Like most parents of school-age children, I’m counting down the days till the end of term. I can’t wait to ditch the school-run/clubs/homework routine in favour of the anarchy that is the school summer holiday. But planning for the holidays this summer will be more complicated, because we now have a cat.
Dorothy Purrkins, as my daughter christened her, moved in on the snowiest day in January. An adaptable, sociable animal, she’d go with the flow, whatever our chaotic household threw at her. So quickly did she adjust to our routines that I wondered whether she’d previously had us under surveillance.
When other cats entered “her” garden, she’d chase them off her territory with gusto. When we had human visitors, she’d greet them on equal terms, confident that they would be pleased to see her (which they always were).
After six months in residence, she’s calling the shots. When her food bowl is empty, she sits next to it, politely but firmly pinning me with a laser-like look until we replenish it. After an outing to the garden, she stands on the window-ledge staring with the intensity only a cat can muster until we open the window to let her in. Seated companionably in the sitting room of an evening, her eyes follow us proprietorially around the room. We should have called her Mona Lisa.
But what will happen when we go away to Scotland in the summer? I worry that, thinking we’ve abandoned her, she’ll move on in search of a more dependable home. I could send her to a cattery for the duration, but a cat with a huge rural territory would not enjoy a fortnight penned indoors. Even with a kind friend happy to feed her while we’re away, it’s a tough call.
Or so I thought until this morning. After despatching husband and daughter on the school run, I was standing quietly in the utility room, enjoying a calming cup of tea before work. Dorothy Purrkins sauntered confidently past my feet, heading for the cat flap. Strolling leisurely up the garden path, she chose the best vantage point before settling down on the lawn, surveying her territory. She was a tortoiseshell Monarch of the Glen. Spoiled for choice by the many pleasurable opportunities that the garden held in store, she lay quietly considering her options. Snooze in the hammock in the shade? Warm up with a sunbathe in the greenhouse? Gaze at bits of blossom falling from the fruit trees? Chase butterflies fluttering around the gooseberry bush? Sprawl on the patio, absorbing the sun’s heat stored in the stone paving slabs?
Whatever was on her agenda, Dorothy Purrkins looked utterly contented with the prospect. And so my decision was made: for her it will be a holiday at home. In fact, I might even join her. Who needs travel anyway?
This post was originally published in the Tetbury Advertiser, July 2013
If you liked this post, you might enjoy:

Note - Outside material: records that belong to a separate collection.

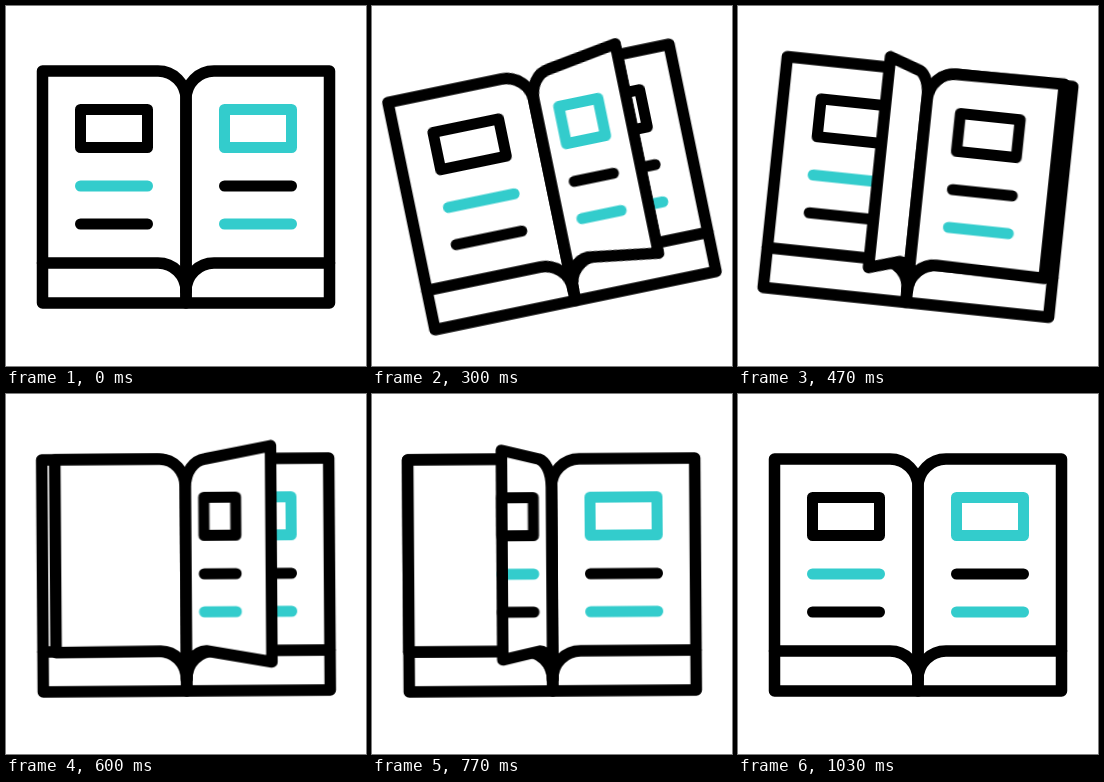
An HTML page without scripts for the animation above (1.67 s loop, 360 by 360 pixels).

```html
<!DOCTYPE html>
<html lang="en">
<head>
<meta charset="utf-8">
<title>Turning book</title>
<style>
  html, body { margin: 0; width: 100%; height: 100%; overflow: hidden; background: #fff; }
  svg { display: block; width: 100vw; height: 100vh; }

  svg {
    --ink: #000;
    --teal: #3cc;
    --t: 1.67s;
    fill: none;
    stroke: var(--ink);
    stroke-width: 11.5;
    stroke-linecap: round;
    stroke-linejoin: round;
  }
  .mark { stroke-width: 11; vector-effect: non-scaling-stroke; }
  .box { stroke: currentColor; }
  .line1 { stroke: var(--line1); }
  .line2 { stroke: var(--line2); }
  .right { color: var(--teal); --line1: var(--ink); --line2: var(--teal); }
  .left, .second { color: var(--ink); }
  .left { --line1: var(--teal); --line2: var(--ink); }

  .book { transform-origin: 180px 181px; animation: sway var(--t) cubic-bezier(.37, 0, .63, 1) infinite; }
  .under { animation: swap var(--t) step-end infinite; }

  .page { opacity: 0; animation: stay var(--t) step-end infinite; }
  .page.two { --lag: -1.38s; animation-name: pass; animation-delay: var(--lag); }
  .two .front { --lag: -1.4s; }
  .flap, .front, .back { animation: turn var(--t) linear var(--lag, 0s) infinite; }
  .sheet { fill: #fff; stroke: none; }
  .front { animation-name: fold; }
  .back { animation-name: unfold; }

  @keyframes sway {
    0%, 1.2% { transform: rotate(0deg); }
    15.57% { transform: rotate(-12deg); }
    17.07% { transform: rotate(-11.95deg); }
    29.94% { transform: rotate(6.8deg); }
    35.93%, 59.88% { transform: rotate(-.4deg); }
    61.4%, 100% { transform: rotate(0deg); }
  }
  @keyframes swap {
    0% { color: var(--teal); }
    7.78% { color: var(--ink); }
    25.15%, 100% { color: var(--teal); }
  }
  @keyframes stay {
    0% { opacity: 0; }
    7.78% { opacity: 1; }
    61.6%, 100% { opacity: 0; }
  }
  @keyframes pass {
    0% { opacity: 0; }
    7.78% { opacity: 1; }
    44.2%, 100% { opacity: 0; }
  }
  /* half a turn of the page, every 30 degrees */
  @keyframes turn {
    0%, 7.78% { d: path("M180 93C180 77.5 192.5 65 208 65L323.5 65L323.5 257L208 257C192.5 257 180 269.5 180 285Z"); }
    14.37% { d: path("M180 93C180 77.5 191 65 205 65L305 62L305 261L205 257C191 257 180 269.5 180 285Z"); }
    20.06% { d: path("M180 93C180 77.5 188 67 198 65L252 49L252 271L198 257C188 257 180 269.5 180 285Z"); }
    25.45% { d: path("M180 93C180 77.5 180 69 180 65L180 47L180 269L180 257C180 257 180 269.5 180 285Z"); }
    30.3% { d: path("M180 93C180 77.5 172 67 162 65L108 60L108 264L162 257C172 257 180 269.5 180 285Z"); }
    34.43% { d: path("M180 93C180 77.5 169 65 155 65L53 65L53 258L155 257C169 257 180 269.5 180 285Z"); }
    41.92%, 100% { d: path("M180 93C180 77.5 167.5 65 152 65L36.5 65L36.5 257L152 257C167.5 257 180 269.5 180 285Z"); }
  }
  @keyframes fold {
    0%, 7.78% { transform: scaleX(1); opacity: 1; }
    14.37% { transform: scaleX(.84); }
    20.06% { transform: scaleX(.46); }
    25.44% { transform: scaleX(.01); opacity: 1; }
    25.45%, 100% { transform: scaleX(.01); opacity: 0; }
  }
  @keyframes unfold {
    0%, 25.44% { transform: scaleX(.01); opacity: 0; }
    25.45% { transform: scaleX(.01); opacity: 1; }
    28.75% { transform: scaleX(.47); }
    30.3% { transform: scaleX(.59); }
    34.43% { transform: scaleX(.88); }
    41.92%, 100% { transform: scaleX(1); opacity: 1; }
  }
</style>
</head>
<body>
<svg viewBox="0 0 360 360">
  <defs>
    <!-- page marks, measured from the spine -->
    <g id="marks">
      <path class="mark line1" d="M38.5 180H105.5"/>
      <path class="mark line2" d="M38.5 218H105.5"/>
      <rect class="mark box" x="38.5" y="103.5" width="67" height="38"/>
    </g>
    <g id="half">
      <path d="M0 93A28 28 0 0 1 28 65H143.5V297H0Z"/>
      <path d="M143.5 257H28A28 28 0 0 0 0 285"/>
    </g>
  </defs>

  <g class="book">
    <g transform="translate(180 0)">
      <use href="#half"/>
      <use href="#half" transform="scale(-1 1)"/>
      <use class="left" href="#marks" transform="scale(-1 1)"/>
      <use class="right under" href="#marks"/>
    </g>

    <g class="page">
      <path class="flap sheet" d="M180 93Z"/>
      <g transform="translate(180 0)">
        <g class="front"><use class="right" href="#marks"/></g>
      </g>
      <path class="flap" d="M180 93Z"/>
    </g>

    <g class="page two">
      <path class="flap sheet" d="M180 93Z"/>
      <g transform="translate(180 0)">
        <g class="front"><use class="right second" href="#marks"/></g>
        <g class="back"><use class="left" href="#marks" transform="scale(-1 1)"/></g>
      </g>
      <path class="flap" d="M180 93Z"/>
    </g>
  </g>
</svg>
</body>
</html>
```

- the story of Dorothy Purrkins’ arrival: Enter the Snow Cat
- my daughter’s Search For The Perfect Pet
- the notion of Garden Birds As The Perfect Pets
6 thoughts on “Where Do Cats Go For Their Summer Holidays?”

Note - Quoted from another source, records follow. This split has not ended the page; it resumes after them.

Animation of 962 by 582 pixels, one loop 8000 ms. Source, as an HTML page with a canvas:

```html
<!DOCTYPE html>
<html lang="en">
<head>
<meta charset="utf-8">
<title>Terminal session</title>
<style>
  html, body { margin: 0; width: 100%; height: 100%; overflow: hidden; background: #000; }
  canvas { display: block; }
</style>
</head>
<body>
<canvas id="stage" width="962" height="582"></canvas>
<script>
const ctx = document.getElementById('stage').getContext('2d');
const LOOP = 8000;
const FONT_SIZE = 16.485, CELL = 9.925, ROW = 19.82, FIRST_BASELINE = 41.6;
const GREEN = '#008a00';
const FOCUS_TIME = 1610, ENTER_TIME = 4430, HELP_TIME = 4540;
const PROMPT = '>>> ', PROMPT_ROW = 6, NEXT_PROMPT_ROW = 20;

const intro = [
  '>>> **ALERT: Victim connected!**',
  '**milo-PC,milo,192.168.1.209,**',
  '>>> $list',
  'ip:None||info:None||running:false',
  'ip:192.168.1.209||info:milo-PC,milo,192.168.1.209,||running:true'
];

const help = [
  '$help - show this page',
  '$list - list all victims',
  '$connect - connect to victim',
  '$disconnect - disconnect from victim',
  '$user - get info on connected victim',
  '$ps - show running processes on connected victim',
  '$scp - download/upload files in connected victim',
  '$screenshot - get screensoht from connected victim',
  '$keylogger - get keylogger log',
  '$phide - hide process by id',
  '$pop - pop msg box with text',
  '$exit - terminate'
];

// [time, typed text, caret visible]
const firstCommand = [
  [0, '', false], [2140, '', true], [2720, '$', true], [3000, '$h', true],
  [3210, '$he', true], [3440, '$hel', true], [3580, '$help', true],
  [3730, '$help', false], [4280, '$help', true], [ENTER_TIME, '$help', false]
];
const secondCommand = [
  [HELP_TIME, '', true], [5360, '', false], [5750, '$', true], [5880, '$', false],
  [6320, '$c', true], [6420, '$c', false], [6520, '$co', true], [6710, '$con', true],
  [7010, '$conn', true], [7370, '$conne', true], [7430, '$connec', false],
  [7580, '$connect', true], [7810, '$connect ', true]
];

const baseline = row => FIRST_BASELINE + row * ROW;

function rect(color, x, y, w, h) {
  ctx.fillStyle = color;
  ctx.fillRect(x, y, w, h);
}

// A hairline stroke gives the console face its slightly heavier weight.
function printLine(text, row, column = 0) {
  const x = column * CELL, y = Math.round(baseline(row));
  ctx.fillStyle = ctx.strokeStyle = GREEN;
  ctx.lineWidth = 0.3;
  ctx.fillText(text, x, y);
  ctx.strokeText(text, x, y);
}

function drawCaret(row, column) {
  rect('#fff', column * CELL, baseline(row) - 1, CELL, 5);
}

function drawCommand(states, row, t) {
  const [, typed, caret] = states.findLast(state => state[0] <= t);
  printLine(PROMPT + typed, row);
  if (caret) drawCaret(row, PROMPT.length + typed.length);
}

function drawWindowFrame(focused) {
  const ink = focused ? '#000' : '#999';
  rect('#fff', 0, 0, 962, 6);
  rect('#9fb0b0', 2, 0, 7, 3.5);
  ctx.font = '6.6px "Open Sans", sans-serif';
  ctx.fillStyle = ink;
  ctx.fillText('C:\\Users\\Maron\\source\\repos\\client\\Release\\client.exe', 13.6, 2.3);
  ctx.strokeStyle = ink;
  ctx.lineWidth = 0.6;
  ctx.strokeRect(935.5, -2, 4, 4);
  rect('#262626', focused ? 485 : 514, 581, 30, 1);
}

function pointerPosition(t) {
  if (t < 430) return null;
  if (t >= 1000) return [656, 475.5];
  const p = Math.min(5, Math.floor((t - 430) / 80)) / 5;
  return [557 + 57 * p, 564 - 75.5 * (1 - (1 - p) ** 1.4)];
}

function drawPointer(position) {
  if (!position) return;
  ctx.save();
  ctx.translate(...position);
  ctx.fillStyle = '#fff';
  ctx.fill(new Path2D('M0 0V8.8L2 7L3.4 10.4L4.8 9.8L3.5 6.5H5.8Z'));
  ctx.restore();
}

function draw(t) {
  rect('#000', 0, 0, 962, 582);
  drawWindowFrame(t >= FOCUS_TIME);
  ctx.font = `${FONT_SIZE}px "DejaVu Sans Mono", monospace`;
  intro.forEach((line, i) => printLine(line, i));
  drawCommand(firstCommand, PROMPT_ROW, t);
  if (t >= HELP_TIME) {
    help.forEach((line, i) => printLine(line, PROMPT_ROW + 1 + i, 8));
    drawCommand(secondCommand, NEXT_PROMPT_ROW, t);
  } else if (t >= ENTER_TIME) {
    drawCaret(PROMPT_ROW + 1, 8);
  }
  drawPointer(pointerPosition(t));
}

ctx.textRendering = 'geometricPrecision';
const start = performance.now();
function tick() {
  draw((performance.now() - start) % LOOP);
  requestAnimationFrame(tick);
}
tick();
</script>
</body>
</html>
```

I just love how animals ‘find’ us and then become so much a part of our household you’d think they’d always been there. I think everyone should have a furry creature in their home. It’s a strategy for world peace. Dorothy’s gorgeous, and she’s lucky to have found you and your family.
I consciously didn’t seek one out, despite wanting to have a cat again; I knew if I waited long enough one would find me! I think you’re on to something with world peace there, by the way – Dorothy is definitely a calming influence in our household!
I think of the oportunity you provide for someone to learn how to have a cat….without the long term commitment…
We have the same problem with The Toof, Debbie. We’ve now had him 7 years and we are both totally under the paw. We used to take him with us when we had a camper van but since we sold it we now only go out for days or I leave the husband at home to look after him when I go to my son’s.
It is getting beyond a joke and we need to learn to take him to a cattery. We left him in one once to go away to a funeral and he looked so cowed and beaten that we haven’t been able to do it since.
And it’s just as hard to leave him home alone with a neighbour feeding him as he is such a people person he just goes next door and moves in with them!
A house sitter is the answer I think …
I know where you’re coming from,Angela – sometimes it does feel like the cats own us, rather than the other way around! Can’t imagine your cat ever leaving home though if you go away – it sounds like he has got you too well trained to easily replace you!
Gorgeous cat, super post.